### TASK STATEMENT
Return a copy of each line in the listing that includes the word "polygon".

** PROVIDED RECORDS follows **

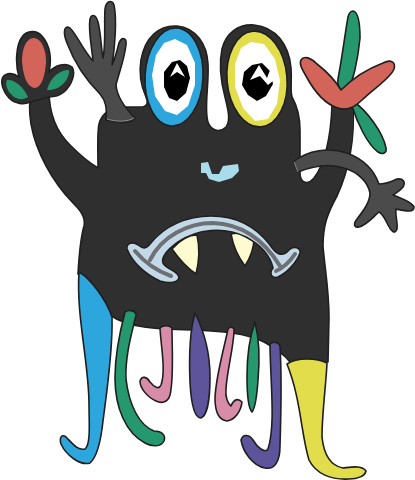
<!DOCTYPE html>
<html lang="en">
<head>
<meta charset="utf-8">
<title>Many-legged monster</title>
<style>
:root {
  --paper: #ffffff;
  --body: #2f2f2f;
  --line: #1f1f1f;
  --arm: #4b4b4c;
  --blue: #2ca6dc;
  --yellow: #e2dd4a;
  --green: #269870;
  --red: #d36459;
  --pink: #d98ca8;
  --purple: #5d549c;
  --lip: #c3d9e8;
  --lip-line: #6d7074;
  --nose: #a9dcea;
  --tooth: #fffbd0;
}
html, body { margin: 0; background: var(--paper); overflow: hidden; }
.monster { display: block; width: 415px; height: 480px; }
.outlined { stroke: var(--line); stroke-width: 1.6; stroke-linejoin: round; }
.body { fill: var(--body); }
.arm { fill: var(--arm); }
.blue { fill: var(--blue); }
.yellow { fill: var(--yellow); }
.green { fill: var(--green); }
.red { fill: var(--red); }
.pink { fill: var(--pink); }
.purple { fill: var(--purple); }
.white { fill: var(--paper); }
.pupil { fill: #000; }
.nose { fill: var(--nose); }
.lip { fill: var(--lip); }
.tooth { fill: var(--tooth); }
.lip-line { fill: none; stroke: var(--lip-line); stroke-width: 4; stroke-linecap: round; stroke-linejoin: round; }
</style>
</head>
<body>
<svg class="monster" viewBox="0 0 415 480" role="img" aria-label="A frowning black monster with big eyes, four arms and colourful legs">
  <g id="torso">
    <path class="body outlined" d="M98 168 C98 150 97 134 99 124 C102 112 112 107 126 107 L143 107 C148 106 148 102 146 97 C141 86 139 72 141 60 C145 37 159 25 177 26 C196 28 207 44 208 64 C209 84 205 100 207 117 C208 130 219 134 226 127 C231 121 228 109 225 97 C221 82 219 63 222 49 C226 33 238 24 254 25 C276 27 289 45 291 68 C292 82 290 90 292 97 C297 106 300 116 300 130 L300 174 C301 184 308 185 314 178 C325 164 331 136 332 105 L353 105 C355 140 348 172 337 196 C327 214 323 226 323 246 C325 270 329 290 329 318 L328 362 L290 362 C284 354 275 348 264 342 C246 333 220 331 192 330 C156 329 128 328 110 315 L78 274 C79 256 80 240 84 226 C86 217 80 210 73 203 C52 181 36 152 31 124 C29 112 29 102 31 90 L49 90 C49 112 55 131 71 146 C80 155 88 162 98 168 Z"/>
  </g>

  <g id="left-hand">
    <path class="body outlined" d="M30 102 C24 105 15 104 9 98 C3 92 0 82 3 77 C7 72 14 73 19 77 C15 64 16 45 22 37 C27 30 37 30 42 36 C50 45 52 59 49 72 C55 65 66 62 72 67 C76 73 72 85 64 92 C59 96 54 97 49 97 Z"/>
    <path class="red" d="M34 38 C42 39 46 50 46 62 C45 75 42 88 34 88 C26 86 23 74 22 61 C22 49 26 38 34 38 Z"/>
    <path class="green" d="M7 80 C14 79 24 87 28 97 C22 101 15 99 11 94 C7 90 5 84 7 80 Z"/>
    <path class="green" d="M47 90 C50 78 59 70 69 70 C70 79 60 91 47 90 Z"/>
  </g>

  <g id="right-hand">
    <path class="body" d="M331 136 C334 122 333 110 330 101 L352 98 C354 118 353 130 351 146 Z"/>
    <path class="green outlined" d="M353 11 C358 12 360 22 360 38 C358 60 353 82 347 92 C341 92 337 87 338 79 C342 58 345 34 348 17 C349 13 351 11 353 11 Z"/>
    <path class="green outlined" d="M354 102 C366 110 383 132 386 148 C387 153 383 155 378 152 C367 144 357 122 352 106 Z"/>
    <path class="red outlined" d="M301 60 C304 55 311 58 317 64 C326 71 335 80 341 90 C352 79 367 69 383 63 C391 59 396 62 394 69 C390 79 374 88 362 100 C354 108 346 111 338 108 C324 104 313 89 306 76 C302 69 299 64 301 60 Z"/>
  </g>

  <g id="back-arms">
    <path class="arm outlined" d="M106 120 C107 108 106 101 100 94 C90 84 76 67 67 43 C63 33 64 27 68 27 C74 28 81 48 93 61 C92 48 88 31 90 19 C92 13 96 15 98 22 C101 34 101 47 103 58 C106 44 104 23 105 9 C106 1 112 -1 114 5 C117 19 115 47 112 65 C114 61 117 51 119 43 C122 36 127 38 126 45 C124 61 118 76 116 85 C117 97 125 108 135 118 C132 124 116 123 106 120 Z"/>
    <path d="M107 119 C116 122 127 122 134 118" fill="none" stroke="#8c8c8c" stroke-width="1"/>
    <path class="arm outlined" d="M293 162 C308 150 329 147 347 153 C363 159 374 170 379 184 C387 184 392 181 397 179 C403 178 406 182 403 187 C400 191 396 193 393 195 C401 198 412 202 414 207 C414 213 406 211 396 209 C395 215 398 223 397 229 C395 235 391 231 388 225 C385 219 383 214 379 212 C373 217 367 225 359 227 C354 228 353 224 357 219 C364 210 370 202 370 193 C368 182 358 172 344 168 C329 163 315 165 298 172 Z"/>
    <path d="M294 162 L298 172" stroke="#8c8c8c" stroke-width="1"/>
  </g>

  <g id="eyes">
    <ellipse class="blue outlined" cx="174" cy="77" rx="29" ry="49" transform="rotate(3 174 77)"/>
    <polygon class="white" points="175,39 187,45 195,63 195,85 188,106 177,115 165,111 155,96 152,75 156,55 164,43"/>
    <polygon class="pupil" points="172,62 180,60 187,66 190,78 186,93 177,101 169,98 164,87 164,72"/>
    <polygon class="white" points="170,77 177,63 185,77 177,72"/>
    <ellipse class="yellow outlined" cx="257" cy="79" rx="30" ry="48" transform="rotate(-5 257 79)"/>
    <polygon class="white" points="251,42 264,44 275,59 280,81 277,104 268,119 255,121 243,108 235,87 235,64 241,48"/>
    <polygon class="pupil" points="252,65 262,63 270,71 273,84 266,96 257,101 248,95 242,85 244,72"/>
    <polygon class="white" points="250,80 259,65 267,78 270,70 274,80 268,85 260,76"/>
  </g>

  <polygon id="nose" class="nose" points="201,163 208,162 212,174 219,174 223,166 238,164 239,171 232,178 219,182 209,179 206,173 201,173"/>

  <g id="mouth">
    <path class="tooth outlined" d="M172 249 C181 239 190 235 197 235 C200 248 199 262 196 274 C187 268 179 259 172 249 Z"/>
    <path class="tooth outlined" d="M231 234 C239 232 247 234 254 238 C254 248 250 258 245 266 C238 257 233 245 231 234 Z"/>
    <path class="lip outlined" d="M127 249 C126 243 133 241 138 245 C143 249 146 249 150 244 C165 225 188 216 211 216 C237 216 257 228 270 245 C276 254 282 258 289 250 C294 245 301 248 300 253 C297 262 287 273 278 277 C271 279 269 273 273 268 C270 255 259 244 246 237 C224 226 197 229 178 242 C167 250 161 257 163 263 C167 270 179 271 179 278 C177 284 167 283 160 281 C147 275 133 264 127 249 Z"/>
    <path class="lip-line" d="M135 251 C145 263 157 271 171 276 M150 260 C162 236 188 223 213 223 C242 224 264 240 280 266 M276 271 C285 267 291 260 295 254"/>
  </g>

  <g id="legs">
    <path class="blue outlined" d="M79 272 C90 278 106 299 112 317 C113 350 107 390 103 421 C101 440 98 456 90 463 C80 466 66 455 61 444 C59 437 62 434 66 437 C72 443 78 451 85 449 C91 444 89 422 89 404 C89 364 76 315 79 272 Z"/>
    <path class="green outlined" d="M125 312 C129 309 136 311 136 315 C131 336 125 357 126 379 C129 405 139 425 154 431 C162 431 166 435 164 441 C161 447 152 447 145 443 C126 433 115 408 115 378 C115 354 120 331 125 312 Z"/>
    <path class="pink outlined" d="M160 328 C163 325 169 325 172 328 C172 351 174 378 170 395 C168 402 162 404 156 401 C147 397 140 388 140 381 C142 375 147 377 150 382 C154 387 159 390 161 385 C166 371 161 347 160 328 Z"/>
    <path class="purple outlined" d="M195 313 C203 329 210 352 210 377 C210 399 207 416 201 418 C194 418 191 402 190 382 C189 358 190 330 195 313 Z"/>
    <path class="pink outlined" d="M228 329 C231 326 235 327 234 332 C233 350 227 371 226 389 C225 397 228 404 231 406 C234 399 238 398 242 402 C241 411 235 420 227 421 C218 420 215 410 215 398 C216 375 224 349 228 329 Z"/>
    <path class="green outlined" d="M255 322 C259 338 260 358 258 380 C257 395 255 408 252 412 C248 408 247 393 247 376 C247 355 250 336 255 322 Z"/>
    <path class="purple outlined" d="M270 344 C273 341 279 342 280 346 C282 378 281 414 280 446 C280 461 275 470 265 468 C253 466 243 452 241 440 C243 433 250 435 253 440 C257 447 265 454 268 449 C276 425 270 377 270 344 Z"/>
    <path class="yellow outlined" d="M287 364 C297 357 317 358 327 363 C326 385 322 413 322 437 C324 456 332 466 343 468 C352 467 362 465 366 471 C365 476 358 479 349 479 C331 480 316 474 309 460 C301 434 301 399 287 364 Z"/>
  </g>
</svg>
</body>
</html>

** End of PROVIDED RECORDS **

### REPLY TO THE TASK
    <polygon class="white" points="175,39 187,45 195,63 195,85 188,106 177,115 165,111 155,96 152,75 156,55 164,43"/>
    <polygon class="pupil" points="172,62 180,60 187,66 190,78 186,93 177,101 169,98 164,87 164,72"/>
    <polygon class="white" points="170,77 177,63 185,77 177,72"/>
    <polygon class="white" points="251,42 264,44 275,59 280,81 277,104 268,119 255,121 243,108 235,87 235,64 241,48"/>
    <polygon class="pupil" points="252,65 262,63 270,71 273,84 266,96 257,101 248,95 242,85 244,72"/>
    <polygon class="white" points="250,80 259,65 267,78 270,70 274,80 268,85 260,76"/>
  <polygon id="nose" class="nose" points="201,163 208,162 212,174 219,174 223,166 238,164 239,171 232,178 219,182 209,179 206,173 201,173"/>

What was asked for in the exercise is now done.